### Records shown

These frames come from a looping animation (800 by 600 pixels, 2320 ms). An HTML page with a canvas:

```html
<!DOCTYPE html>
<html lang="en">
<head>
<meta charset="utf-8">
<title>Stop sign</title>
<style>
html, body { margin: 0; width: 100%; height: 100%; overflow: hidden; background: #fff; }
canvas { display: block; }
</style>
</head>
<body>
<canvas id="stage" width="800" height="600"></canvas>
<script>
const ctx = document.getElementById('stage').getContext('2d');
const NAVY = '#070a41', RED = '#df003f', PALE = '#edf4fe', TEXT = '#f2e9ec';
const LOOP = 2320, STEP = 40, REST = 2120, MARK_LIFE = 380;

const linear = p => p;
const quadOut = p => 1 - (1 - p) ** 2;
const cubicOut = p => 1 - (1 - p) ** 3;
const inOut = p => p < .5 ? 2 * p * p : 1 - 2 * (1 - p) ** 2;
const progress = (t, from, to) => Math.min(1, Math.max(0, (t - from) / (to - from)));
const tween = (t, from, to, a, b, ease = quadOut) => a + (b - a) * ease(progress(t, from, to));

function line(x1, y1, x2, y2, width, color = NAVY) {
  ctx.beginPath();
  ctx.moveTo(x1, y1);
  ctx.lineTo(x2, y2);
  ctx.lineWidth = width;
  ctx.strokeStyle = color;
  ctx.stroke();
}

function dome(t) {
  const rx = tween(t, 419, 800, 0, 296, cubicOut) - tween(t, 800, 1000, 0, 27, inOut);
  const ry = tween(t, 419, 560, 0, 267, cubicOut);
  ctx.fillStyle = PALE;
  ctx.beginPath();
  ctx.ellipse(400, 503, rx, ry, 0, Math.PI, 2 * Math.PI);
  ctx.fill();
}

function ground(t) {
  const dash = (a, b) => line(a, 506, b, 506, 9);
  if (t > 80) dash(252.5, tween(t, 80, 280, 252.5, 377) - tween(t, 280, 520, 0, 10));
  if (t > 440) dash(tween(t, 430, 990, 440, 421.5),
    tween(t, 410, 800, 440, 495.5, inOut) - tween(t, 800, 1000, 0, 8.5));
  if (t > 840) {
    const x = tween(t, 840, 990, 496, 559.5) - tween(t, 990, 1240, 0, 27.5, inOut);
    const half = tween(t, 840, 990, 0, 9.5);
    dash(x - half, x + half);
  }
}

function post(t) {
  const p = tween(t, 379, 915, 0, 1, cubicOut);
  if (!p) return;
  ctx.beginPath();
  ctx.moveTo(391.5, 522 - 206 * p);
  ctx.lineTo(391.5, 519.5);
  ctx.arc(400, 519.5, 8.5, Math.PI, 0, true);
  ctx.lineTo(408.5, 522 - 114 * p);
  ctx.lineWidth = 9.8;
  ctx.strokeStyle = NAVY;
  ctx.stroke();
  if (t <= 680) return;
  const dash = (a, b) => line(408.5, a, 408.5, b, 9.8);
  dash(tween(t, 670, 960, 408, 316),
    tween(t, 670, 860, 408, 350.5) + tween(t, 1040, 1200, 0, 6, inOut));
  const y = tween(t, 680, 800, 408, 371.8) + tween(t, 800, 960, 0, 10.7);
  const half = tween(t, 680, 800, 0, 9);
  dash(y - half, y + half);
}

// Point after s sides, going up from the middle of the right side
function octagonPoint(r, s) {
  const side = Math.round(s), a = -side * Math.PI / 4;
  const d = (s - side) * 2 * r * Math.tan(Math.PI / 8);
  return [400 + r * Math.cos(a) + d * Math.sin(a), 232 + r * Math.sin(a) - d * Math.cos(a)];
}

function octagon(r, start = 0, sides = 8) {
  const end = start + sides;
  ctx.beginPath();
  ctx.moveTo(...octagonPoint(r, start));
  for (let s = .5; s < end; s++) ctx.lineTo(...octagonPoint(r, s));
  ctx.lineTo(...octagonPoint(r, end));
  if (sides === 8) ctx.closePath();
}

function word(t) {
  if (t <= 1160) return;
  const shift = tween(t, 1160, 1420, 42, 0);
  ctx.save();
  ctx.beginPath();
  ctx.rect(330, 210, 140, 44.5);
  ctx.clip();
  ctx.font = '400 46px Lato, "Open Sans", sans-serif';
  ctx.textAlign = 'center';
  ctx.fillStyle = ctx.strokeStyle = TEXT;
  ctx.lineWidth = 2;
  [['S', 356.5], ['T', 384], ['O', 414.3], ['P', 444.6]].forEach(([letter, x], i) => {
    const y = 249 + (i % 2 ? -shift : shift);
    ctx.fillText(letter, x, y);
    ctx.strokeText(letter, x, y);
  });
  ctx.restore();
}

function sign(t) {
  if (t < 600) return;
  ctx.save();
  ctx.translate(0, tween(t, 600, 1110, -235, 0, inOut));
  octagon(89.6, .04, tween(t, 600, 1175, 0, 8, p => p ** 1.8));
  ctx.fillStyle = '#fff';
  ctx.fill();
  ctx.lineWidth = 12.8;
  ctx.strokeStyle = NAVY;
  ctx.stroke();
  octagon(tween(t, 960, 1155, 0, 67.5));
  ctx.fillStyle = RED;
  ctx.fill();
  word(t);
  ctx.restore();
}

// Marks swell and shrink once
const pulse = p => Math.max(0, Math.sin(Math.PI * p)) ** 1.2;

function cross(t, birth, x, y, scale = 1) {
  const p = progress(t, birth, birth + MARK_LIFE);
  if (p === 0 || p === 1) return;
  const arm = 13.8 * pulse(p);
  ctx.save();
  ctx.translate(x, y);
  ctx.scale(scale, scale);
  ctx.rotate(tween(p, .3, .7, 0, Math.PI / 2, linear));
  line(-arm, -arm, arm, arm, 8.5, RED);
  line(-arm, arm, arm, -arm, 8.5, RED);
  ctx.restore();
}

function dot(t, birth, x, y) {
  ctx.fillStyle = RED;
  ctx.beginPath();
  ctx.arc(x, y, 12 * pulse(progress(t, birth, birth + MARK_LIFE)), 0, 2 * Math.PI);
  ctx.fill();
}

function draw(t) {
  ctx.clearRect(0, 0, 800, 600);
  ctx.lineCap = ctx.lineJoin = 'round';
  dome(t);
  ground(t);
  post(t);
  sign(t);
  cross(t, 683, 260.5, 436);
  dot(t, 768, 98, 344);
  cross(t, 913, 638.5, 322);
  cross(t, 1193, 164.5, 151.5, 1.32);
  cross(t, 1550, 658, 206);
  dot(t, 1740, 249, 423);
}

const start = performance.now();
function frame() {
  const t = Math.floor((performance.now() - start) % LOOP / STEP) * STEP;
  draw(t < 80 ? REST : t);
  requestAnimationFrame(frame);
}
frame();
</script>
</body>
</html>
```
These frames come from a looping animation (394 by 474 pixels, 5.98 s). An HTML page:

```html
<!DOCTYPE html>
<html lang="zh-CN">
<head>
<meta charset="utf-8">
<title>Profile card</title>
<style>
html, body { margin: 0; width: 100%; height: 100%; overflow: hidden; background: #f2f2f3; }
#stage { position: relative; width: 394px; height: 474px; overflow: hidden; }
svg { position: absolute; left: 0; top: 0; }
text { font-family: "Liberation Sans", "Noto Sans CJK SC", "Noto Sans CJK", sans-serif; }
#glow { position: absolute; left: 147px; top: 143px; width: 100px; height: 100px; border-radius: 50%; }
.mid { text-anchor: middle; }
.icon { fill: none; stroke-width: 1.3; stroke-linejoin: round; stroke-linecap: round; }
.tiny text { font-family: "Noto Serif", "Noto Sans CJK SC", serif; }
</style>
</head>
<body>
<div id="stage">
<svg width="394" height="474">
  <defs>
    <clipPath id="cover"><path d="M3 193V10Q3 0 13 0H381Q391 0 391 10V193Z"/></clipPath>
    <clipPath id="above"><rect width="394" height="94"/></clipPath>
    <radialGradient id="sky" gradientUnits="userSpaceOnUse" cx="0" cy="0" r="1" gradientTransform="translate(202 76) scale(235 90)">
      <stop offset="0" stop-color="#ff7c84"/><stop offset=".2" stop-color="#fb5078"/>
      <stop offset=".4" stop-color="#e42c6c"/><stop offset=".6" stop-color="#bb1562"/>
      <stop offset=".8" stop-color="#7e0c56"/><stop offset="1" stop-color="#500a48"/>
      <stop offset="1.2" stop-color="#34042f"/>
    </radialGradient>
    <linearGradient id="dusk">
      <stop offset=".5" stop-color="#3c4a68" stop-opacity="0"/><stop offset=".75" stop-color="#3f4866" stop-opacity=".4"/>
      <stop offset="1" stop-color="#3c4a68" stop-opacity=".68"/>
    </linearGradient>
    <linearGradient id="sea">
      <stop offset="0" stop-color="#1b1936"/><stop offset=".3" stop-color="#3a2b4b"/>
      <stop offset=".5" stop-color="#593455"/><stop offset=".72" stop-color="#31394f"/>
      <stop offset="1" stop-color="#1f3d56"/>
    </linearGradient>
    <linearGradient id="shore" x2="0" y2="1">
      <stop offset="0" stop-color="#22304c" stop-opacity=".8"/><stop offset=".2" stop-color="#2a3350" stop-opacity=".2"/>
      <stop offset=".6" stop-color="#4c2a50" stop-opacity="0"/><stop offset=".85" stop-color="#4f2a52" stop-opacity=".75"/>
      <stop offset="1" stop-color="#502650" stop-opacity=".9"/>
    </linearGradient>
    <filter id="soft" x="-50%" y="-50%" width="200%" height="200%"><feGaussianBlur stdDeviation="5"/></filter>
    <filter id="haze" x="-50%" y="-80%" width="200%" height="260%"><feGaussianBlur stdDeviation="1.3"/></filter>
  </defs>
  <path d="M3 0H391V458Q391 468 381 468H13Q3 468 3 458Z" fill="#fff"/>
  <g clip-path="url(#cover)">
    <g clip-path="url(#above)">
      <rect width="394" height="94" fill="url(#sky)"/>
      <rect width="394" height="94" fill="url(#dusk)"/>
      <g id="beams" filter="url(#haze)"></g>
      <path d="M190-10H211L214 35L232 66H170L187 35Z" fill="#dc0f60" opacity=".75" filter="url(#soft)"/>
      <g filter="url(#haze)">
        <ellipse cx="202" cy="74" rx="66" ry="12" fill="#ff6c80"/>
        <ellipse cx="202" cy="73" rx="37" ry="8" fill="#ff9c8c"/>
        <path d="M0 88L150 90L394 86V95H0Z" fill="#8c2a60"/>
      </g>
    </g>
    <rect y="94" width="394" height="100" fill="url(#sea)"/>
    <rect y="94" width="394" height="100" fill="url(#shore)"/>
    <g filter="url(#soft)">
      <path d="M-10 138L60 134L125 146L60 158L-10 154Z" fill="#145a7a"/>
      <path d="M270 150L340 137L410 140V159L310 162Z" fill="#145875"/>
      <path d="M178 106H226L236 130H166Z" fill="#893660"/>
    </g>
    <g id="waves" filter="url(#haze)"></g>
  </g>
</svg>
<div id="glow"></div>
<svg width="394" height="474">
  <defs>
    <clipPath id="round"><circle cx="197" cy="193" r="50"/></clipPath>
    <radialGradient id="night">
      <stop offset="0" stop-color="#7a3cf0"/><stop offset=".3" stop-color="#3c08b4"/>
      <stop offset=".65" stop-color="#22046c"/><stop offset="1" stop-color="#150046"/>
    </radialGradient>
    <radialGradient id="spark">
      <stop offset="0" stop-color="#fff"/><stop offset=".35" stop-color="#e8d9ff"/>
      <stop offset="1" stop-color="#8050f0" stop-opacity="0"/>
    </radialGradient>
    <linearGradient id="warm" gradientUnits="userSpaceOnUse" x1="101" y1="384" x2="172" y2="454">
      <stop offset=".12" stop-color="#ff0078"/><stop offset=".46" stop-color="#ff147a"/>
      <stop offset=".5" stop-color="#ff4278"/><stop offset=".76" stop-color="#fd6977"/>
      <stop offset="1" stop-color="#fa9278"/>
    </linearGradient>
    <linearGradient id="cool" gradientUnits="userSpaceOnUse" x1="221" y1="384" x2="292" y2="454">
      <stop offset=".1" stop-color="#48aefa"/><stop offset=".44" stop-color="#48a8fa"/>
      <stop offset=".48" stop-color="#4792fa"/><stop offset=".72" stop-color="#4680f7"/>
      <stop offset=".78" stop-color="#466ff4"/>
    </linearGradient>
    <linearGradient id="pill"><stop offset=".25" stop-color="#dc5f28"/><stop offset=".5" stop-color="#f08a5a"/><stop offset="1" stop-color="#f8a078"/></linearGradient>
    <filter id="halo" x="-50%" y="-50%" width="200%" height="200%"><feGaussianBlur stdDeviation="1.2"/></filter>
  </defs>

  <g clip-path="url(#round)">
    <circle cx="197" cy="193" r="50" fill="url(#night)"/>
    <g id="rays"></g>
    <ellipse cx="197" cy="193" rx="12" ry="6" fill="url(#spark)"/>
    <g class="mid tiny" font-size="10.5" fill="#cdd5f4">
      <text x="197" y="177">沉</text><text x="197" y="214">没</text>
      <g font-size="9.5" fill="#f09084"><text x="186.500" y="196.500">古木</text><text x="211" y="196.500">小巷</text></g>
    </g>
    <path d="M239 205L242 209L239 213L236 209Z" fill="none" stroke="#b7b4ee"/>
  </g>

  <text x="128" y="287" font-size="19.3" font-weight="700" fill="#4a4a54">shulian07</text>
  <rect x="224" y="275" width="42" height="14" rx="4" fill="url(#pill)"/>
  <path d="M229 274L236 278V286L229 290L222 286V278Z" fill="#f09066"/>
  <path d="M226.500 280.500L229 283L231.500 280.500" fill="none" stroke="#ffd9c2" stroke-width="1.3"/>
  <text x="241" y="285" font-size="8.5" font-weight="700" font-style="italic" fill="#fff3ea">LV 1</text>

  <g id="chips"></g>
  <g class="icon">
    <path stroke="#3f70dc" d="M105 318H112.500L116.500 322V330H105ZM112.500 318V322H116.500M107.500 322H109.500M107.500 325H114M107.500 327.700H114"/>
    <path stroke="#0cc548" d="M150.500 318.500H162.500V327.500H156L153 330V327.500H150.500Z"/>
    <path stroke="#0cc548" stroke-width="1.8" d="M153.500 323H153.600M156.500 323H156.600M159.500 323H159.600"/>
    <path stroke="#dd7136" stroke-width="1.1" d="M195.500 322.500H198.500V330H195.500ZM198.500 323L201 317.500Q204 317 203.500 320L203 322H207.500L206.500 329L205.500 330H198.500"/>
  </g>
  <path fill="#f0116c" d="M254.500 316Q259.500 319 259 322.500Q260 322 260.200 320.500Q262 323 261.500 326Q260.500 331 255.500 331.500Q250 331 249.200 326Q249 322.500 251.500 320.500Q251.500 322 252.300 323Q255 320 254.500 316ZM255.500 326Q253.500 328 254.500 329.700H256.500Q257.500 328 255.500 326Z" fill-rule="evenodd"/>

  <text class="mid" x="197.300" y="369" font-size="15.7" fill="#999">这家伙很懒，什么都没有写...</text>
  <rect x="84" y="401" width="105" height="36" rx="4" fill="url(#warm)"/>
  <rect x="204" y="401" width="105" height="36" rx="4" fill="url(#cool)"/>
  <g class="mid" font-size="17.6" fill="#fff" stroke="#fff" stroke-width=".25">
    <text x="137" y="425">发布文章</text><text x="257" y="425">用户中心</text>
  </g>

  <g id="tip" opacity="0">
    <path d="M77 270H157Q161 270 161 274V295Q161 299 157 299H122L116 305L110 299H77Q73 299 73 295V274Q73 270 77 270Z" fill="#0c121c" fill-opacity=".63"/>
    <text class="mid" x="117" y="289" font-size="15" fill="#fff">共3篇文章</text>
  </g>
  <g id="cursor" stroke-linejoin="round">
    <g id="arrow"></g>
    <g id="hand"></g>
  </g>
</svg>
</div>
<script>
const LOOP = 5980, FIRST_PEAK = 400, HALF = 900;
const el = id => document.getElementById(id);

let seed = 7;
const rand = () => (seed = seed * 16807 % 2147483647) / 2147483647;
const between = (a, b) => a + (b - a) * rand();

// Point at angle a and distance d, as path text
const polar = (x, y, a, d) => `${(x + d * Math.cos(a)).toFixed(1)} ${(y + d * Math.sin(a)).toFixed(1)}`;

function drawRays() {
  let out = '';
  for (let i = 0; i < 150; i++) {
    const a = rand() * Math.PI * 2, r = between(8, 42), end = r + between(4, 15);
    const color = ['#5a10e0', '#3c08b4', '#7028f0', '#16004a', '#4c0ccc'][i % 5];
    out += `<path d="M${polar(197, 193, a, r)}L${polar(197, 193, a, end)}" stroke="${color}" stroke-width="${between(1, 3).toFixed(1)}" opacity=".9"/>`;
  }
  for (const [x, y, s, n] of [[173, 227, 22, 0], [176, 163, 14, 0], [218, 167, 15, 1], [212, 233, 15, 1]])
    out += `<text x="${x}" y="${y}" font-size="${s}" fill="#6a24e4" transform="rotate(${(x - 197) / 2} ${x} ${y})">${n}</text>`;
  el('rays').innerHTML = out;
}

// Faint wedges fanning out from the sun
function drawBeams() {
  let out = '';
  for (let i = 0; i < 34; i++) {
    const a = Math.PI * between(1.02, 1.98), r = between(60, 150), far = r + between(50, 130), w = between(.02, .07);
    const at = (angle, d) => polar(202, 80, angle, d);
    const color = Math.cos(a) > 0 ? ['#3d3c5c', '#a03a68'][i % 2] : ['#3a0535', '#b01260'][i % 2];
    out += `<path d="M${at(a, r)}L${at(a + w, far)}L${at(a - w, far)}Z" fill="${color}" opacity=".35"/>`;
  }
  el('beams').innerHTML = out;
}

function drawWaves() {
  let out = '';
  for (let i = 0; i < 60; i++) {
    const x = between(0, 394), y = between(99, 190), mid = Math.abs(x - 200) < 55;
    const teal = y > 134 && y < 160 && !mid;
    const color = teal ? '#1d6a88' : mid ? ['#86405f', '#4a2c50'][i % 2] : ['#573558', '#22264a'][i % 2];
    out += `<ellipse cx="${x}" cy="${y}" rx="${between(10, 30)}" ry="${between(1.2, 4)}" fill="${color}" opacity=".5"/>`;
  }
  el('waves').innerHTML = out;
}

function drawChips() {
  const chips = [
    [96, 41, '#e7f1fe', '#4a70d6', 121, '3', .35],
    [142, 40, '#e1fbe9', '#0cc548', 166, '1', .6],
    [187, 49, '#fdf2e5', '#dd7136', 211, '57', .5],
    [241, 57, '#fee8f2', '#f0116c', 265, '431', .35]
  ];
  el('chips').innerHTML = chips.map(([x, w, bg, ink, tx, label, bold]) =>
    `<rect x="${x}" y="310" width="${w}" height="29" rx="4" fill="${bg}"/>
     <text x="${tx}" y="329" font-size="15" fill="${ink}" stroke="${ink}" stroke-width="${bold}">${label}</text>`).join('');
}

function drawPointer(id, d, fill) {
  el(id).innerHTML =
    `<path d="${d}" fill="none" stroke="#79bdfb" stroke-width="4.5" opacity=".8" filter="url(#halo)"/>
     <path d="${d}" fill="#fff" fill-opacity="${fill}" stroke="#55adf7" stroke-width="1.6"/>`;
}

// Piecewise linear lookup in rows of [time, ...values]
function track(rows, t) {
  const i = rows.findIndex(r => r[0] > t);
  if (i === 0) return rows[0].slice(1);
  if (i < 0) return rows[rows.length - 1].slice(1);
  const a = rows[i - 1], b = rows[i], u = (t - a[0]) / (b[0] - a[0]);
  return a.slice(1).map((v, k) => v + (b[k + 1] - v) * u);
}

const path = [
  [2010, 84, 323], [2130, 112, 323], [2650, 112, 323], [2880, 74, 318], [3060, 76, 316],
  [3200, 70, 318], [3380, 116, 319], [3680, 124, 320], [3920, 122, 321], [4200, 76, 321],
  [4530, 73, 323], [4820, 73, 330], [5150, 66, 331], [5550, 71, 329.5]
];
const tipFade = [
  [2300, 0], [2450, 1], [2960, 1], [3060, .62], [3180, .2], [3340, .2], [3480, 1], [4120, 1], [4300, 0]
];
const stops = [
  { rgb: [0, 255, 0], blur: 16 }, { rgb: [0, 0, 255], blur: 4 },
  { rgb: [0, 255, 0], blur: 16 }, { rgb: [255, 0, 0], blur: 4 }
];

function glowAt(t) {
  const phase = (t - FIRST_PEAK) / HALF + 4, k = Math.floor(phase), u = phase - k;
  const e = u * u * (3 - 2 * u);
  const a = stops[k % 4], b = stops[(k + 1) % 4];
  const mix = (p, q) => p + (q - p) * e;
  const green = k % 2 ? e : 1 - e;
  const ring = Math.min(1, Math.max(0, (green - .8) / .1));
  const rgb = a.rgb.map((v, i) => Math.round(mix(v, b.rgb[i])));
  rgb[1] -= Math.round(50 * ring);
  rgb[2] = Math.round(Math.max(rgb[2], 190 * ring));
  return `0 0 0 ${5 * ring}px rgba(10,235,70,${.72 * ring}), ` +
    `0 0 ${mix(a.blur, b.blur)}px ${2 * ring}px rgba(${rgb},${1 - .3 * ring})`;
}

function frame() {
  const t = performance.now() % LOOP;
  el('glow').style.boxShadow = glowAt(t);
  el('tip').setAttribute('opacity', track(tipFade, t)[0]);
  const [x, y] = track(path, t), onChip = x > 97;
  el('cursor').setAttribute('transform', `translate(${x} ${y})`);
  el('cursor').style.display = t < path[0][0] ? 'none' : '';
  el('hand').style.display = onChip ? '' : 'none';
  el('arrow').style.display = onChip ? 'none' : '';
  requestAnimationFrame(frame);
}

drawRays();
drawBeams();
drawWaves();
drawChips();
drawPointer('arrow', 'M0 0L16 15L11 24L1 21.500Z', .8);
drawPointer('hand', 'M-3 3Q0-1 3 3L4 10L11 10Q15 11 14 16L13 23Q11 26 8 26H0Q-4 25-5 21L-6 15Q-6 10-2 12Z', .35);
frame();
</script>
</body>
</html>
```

######

• [Task details]:
Each line that contains the string "dash" counts once; report how many such lines the entries have, giving only the number.

• [Task solution]:
7